A personality disorder is a mental condition that is chronic and pervasive throughout one’s life. It is identified by an unhealthy pattern of thinking, interpreting events, behaving, and reacting. It causes difficulties for people in relationships, work, and general interactions with others. There are 10 personality disorders recognized in the DSM-5 (Diagnostic Statistical Manual of Mental Disorders). Personality disorders can be difficult to treat because individuals who experience them may not recognize the dysfunction in their thinking and behaviors.
Schizotypal Personality Disorder falls in one of the 3 Clusters of these disorders. Cluster A Personality Disorders are defined by odd or eccentric thinking or behavior, and include paranoid personality disorder, schizoid personality disorder and schizotypal personality disorder.
Schizotypal Personality Disorder is an uncommon psychological condition and falls on the Schizophrenia continuum. Key symptoms include distorted thinking and social awkwardness and isolation. They experience perceptual and cognitive distortions, eccentric behaviors and odd beliefs. Because individuals with Schizotypal Personality Disorder experience extreme social discomfort, mental health experts hypothesize this is related to deep fears of interacting with people.
In the American Psychiatric Association‘s DSM-5, schizotypal personality disorder is defined as a “pervasive pattern of social and interpersonal deficits marked by acute discomfort with, and reduced capacity for, close relationships as well as by cognitive or perceptual distortions and eccentricities of behavior, beginning by early adulthood and present in a variety of contexts.”
According to the DSM-5, at least five of the following symptoms must be present: ideas of reference, strange beliefs or magical thinking, abnormal perceptual experiences, strange thinking and speech, paranoia, inappropriate or constricted affect, strange behavior or appearance, lack of close friends, and excessive social anxiety that does not abate and stems from paranoia rather than negative judgments about self.
It is considered a thought disorder, since key symptoms include paranoid ideation, cognitive distortions, and disconnected insight.

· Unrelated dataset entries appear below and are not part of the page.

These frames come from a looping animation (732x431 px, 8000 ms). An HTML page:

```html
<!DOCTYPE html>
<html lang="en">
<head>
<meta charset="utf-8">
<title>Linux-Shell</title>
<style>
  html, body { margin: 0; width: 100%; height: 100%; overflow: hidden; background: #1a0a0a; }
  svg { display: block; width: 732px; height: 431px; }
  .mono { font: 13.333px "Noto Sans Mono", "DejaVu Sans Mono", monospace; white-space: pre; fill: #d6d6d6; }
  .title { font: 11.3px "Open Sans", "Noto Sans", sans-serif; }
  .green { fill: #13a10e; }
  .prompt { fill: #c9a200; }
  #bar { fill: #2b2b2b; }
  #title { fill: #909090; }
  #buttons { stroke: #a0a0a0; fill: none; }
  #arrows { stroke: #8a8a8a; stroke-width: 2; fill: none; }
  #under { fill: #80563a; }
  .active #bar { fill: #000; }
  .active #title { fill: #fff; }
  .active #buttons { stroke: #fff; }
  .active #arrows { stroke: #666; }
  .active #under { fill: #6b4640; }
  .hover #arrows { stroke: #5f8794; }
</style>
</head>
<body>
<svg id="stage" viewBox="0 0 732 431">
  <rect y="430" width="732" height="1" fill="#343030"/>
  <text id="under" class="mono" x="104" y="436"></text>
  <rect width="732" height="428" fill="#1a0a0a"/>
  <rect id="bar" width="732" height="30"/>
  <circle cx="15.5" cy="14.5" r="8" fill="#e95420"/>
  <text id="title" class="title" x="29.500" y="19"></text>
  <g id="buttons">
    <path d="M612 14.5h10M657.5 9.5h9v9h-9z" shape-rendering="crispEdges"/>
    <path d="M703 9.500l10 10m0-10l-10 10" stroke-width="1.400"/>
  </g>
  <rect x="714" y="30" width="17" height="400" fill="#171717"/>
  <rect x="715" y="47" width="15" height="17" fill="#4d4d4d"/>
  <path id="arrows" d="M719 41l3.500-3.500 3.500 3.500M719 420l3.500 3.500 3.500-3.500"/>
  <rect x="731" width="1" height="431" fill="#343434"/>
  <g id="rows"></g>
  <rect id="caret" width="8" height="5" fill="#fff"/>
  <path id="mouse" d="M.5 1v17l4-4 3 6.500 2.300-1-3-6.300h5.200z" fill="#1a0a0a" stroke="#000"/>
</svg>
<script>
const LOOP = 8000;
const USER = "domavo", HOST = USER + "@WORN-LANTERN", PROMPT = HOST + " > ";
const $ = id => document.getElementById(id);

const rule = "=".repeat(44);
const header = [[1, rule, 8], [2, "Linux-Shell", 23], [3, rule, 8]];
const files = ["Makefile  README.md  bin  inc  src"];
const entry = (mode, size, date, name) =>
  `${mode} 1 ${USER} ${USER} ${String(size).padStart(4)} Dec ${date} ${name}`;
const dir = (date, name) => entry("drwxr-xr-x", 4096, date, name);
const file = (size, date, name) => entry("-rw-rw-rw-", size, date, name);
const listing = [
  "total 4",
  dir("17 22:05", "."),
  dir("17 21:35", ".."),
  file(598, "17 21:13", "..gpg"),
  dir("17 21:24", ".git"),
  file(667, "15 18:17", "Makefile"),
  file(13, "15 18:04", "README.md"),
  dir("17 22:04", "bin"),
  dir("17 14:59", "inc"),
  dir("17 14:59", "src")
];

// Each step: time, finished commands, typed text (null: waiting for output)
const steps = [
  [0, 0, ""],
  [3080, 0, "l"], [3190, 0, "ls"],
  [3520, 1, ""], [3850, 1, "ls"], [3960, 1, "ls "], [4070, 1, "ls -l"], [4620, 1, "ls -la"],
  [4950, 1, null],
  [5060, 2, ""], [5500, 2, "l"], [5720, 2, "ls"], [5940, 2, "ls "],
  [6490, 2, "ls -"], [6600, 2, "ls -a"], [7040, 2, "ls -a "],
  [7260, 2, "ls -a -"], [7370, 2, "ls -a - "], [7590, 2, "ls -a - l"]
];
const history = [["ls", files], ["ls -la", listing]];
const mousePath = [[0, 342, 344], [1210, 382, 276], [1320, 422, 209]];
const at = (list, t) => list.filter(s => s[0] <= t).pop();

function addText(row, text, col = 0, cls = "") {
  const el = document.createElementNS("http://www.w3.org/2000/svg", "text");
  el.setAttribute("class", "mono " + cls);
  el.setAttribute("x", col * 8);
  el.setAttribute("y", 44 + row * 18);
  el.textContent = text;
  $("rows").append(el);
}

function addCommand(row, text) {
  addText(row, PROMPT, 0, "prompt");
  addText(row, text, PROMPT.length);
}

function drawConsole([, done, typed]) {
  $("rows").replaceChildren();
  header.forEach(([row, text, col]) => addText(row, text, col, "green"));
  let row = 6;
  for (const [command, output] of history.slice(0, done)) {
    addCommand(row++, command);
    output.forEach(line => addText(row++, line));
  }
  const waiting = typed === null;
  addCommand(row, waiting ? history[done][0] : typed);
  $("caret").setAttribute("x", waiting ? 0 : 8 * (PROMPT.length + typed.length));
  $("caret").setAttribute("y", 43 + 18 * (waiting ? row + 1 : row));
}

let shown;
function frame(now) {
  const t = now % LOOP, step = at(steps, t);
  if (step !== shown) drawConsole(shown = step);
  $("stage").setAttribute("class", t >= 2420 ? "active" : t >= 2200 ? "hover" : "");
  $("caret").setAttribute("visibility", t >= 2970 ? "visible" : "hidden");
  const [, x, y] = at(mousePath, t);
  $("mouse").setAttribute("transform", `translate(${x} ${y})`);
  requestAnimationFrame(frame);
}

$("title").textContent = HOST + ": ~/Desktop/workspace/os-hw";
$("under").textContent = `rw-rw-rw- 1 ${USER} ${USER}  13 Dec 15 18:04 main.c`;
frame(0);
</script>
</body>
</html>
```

It can often be recognized by others because individuals with the disorder demonstrate odd, eccentric behaviors and a lack of understanding of how their actions impact others. They may dress in unusual ways or demonstrate peculiar behaviors.

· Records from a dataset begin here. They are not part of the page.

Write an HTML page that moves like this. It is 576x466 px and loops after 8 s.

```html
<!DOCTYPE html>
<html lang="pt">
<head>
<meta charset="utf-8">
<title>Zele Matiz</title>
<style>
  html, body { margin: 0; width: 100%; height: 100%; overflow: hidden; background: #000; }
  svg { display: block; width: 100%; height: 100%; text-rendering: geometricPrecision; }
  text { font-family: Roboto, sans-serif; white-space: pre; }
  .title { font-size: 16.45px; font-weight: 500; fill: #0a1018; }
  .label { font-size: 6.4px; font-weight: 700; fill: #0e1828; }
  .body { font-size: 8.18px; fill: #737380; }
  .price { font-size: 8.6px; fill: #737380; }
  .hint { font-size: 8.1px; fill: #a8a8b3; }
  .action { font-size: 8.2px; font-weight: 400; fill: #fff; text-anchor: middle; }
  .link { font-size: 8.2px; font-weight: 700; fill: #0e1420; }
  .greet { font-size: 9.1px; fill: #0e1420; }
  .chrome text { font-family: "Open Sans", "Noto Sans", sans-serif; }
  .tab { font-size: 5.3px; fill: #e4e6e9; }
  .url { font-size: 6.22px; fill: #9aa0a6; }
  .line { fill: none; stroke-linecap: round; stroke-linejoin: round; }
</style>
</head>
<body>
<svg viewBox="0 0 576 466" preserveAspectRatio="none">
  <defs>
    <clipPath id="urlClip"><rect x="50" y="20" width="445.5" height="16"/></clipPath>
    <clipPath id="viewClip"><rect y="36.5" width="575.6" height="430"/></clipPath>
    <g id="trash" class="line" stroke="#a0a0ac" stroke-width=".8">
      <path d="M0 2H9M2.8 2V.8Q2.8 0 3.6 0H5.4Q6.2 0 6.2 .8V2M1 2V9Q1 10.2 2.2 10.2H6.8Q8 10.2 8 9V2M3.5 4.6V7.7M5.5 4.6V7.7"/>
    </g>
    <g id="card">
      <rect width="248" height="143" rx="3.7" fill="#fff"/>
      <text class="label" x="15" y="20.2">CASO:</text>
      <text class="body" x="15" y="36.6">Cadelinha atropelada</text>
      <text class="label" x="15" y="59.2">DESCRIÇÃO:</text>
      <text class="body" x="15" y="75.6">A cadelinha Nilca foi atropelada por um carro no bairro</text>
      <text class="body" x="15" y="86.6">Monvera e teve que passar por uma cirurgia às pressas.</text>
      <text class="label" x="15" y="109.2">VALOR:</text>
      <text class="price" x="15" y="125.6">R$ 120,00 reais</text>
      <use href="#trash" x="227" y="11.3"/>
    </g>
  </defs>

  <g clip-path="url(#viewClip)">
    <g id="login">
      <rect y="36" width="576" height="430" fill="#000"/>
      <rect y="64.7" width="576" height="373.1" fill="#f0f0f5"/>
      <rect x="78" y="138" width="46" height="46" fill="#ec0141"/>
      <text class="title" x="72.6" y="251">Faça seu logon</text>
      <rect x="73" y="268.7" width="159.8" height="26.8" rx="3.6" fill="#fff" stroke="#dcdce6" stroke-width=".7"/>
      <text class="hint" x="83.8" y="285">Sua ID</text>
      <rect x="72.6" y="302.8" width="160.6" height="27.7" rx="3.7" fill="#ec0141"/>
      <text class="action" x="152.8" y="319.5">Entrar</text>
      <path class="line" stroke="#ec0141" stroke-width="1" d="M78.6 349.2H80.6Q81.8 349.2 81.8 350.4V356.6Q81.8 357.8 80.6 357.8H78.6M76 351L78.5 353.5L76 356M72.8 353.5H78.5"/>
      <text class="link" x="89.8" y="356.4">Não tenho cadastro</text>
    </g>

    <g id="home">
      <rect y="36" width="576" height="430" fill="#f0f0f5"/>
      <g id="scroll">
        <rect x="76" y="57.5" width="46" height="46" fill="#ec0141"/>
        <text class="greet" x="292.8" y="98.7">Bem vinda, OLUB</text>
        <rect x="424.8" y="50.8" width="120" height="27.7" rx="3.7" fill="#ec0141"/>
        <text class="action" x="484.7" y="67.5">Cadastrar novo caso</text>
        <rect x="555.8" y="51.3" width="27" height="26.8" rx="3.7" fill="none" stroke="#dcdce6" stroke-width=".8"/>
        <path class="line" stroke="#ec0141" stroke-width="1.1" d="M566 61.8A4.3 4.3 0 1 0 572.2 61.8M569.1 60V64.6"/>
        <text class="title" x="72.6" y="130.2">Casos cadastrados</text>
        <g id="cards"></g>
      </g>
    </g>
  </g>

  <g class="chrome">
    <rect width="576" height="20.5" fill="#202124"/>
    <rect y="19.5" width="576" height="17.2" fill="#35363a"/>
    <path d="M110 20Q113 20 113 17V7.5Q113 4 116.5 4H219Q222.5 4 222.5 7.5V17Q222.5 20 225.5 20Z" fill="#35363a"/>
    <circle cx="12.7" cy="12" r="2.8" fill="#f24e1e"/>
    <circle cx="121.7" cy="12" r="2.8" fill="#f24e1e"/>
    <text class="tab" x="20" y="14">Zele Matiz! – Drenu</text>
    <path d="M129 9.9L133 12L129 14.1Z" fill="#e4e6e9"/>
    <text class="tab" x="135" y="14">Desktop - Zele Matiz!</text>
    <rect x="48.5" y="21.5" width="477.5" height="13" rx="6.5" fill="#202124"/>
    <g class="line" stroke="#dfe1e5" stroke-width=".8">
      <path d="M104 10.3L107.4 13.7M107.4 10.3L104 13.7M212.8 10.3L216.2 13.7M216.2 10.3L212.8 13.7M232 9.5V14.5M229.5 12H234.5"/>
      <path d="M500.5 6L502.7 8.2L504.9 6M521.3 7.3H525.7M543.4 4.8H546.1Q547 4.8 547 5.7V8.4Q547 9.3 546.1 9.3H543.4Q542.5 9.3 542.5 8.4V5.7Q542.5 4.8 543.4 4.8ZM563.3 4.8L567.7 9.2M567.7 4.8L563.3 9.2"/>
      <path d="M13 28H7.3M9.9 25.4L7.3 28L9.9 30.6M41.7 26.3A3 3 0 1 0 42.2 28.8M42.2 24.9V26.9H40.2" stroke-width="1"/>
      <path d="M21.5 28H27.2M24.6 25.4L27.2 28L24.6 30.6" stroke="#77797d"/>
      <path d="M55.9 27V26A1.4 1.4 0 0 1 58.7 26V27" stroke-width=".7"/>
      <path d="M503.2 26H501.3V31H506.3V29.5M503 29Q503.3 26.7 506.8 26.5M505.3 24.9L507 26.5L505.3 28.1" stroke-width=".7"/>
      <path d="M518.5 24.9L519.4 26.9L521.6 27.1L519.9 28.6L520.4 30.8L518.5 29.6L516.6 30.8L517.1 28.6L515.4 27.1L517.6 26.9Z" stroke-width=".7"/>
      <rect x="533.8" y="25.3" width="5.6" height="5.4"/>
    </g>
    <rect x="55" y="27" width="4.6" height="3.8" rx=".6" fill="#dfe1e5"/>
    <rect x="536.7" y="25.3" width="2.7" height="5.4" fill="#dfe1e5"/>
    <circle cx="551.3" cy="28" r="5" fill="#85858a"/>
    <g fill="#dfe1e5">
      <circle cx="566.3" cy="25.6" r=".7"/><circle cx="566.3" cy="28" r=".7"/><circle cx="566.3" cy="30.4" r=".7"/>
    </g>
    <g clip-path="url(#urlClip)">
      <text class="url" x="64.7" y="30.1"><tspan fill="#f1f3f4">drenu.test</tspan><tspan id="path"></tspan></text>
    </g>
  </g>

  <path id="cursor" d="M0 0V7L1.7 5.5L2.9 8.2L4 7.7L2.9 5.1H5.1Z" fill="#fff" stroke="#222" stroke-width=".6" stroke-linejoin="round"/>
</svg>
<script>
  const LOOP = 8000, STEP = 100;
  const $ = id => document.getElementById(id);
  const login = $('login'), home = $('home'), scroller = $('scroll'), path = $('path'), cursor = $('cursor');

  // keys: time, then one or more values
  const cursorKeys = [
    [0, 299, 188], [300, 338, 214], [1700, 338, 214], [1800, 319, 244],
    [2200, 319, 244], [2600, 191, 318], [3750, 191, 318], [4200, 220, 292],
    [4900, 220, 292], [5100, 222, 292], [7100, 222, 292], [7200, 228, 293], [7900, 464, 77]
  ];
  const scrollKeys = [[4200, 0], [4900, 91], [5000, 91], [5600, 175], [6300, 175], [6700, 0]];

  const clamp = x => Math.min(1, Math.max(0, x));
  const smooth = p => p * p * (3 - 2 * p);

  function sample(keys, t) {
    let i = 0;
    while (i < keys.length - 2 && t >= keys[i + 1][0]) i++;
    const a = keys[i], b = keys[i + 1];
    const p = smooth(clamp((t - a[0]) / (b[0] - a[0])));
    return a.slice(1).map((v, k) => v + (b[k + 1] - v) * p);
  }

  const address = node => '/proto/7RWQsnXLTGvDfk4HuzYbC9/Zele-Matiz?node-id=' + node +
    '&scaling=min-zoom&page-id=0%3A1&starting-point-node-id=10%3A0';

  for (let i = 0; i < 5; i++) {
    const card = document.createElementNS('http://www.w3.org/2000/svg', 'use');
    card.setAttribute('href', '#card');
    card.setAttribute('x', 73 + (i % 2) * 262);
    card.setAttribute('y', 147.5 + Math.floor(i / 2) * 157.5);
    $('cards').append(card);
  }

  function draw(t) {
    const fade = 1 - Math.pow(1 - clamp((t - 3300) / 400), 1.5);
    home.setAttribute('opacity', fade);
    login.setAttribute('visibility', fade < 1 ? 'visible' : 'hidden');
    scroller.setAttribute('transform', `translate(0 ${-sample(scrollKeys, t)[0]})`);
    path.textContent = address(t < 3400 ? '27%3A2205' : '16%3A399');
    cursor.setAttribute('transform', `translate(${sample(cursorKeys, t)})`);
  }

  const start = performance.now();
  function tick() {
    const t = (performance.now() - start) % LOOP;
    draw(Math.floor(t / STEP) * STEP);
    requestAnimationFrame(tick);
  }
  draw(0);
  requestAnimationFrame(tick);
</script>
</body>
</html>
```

It can have similar symptoms to Schizophrenia, yet is considered less severe. Individuals with Schizotypal Personality Disorder can experience symptoms of psychosis, yet the episodes are often shorter, less extreme and intense, or less frequent. One distinction between the disorders is that those with Schizotypal symptoms can gain awareness of their psychosis or delusions, where those with Schizophrenia are unable to separate such symptoms from reality.
While it may be easily identified by others, it is a difficult disorder to treat. Individuals with Schizotypal symptoms often underestimate the dysfunction and impact of their social isolation and maladaptiveness perceptual distortions. They will rarely seek treatment on their own for these symptoms. Individuals tend to be diagnosed through the treatment of co-morbid mental health disorders or other presenting health issues. Individuals who are treated for Schizotypal Personality Disorder can be prescribed antipsychotic medications used to treat Schizophrenia. Symptoms can be reduced through medication and therapeutic treatments. However, due to the nature of the thought disorder symptoms, compliance with medication can also be a challenge unless individuals are in a controlled treatment setting.
If you believe a family member or friend is suffering from Schizotypal Personality Disorder, reach out and find help. Mental health professionals can guide friends and families through the process of diagnostic and treatment options.
Karen Doll has been a Licensed Psychologist in the Twin Cities for 20 years, working in organizational consulting. She leverages her education in Clinical Psychology with her leadership assessment expertise in her practice. She is an executive coach focusing on helping people maximize their potential.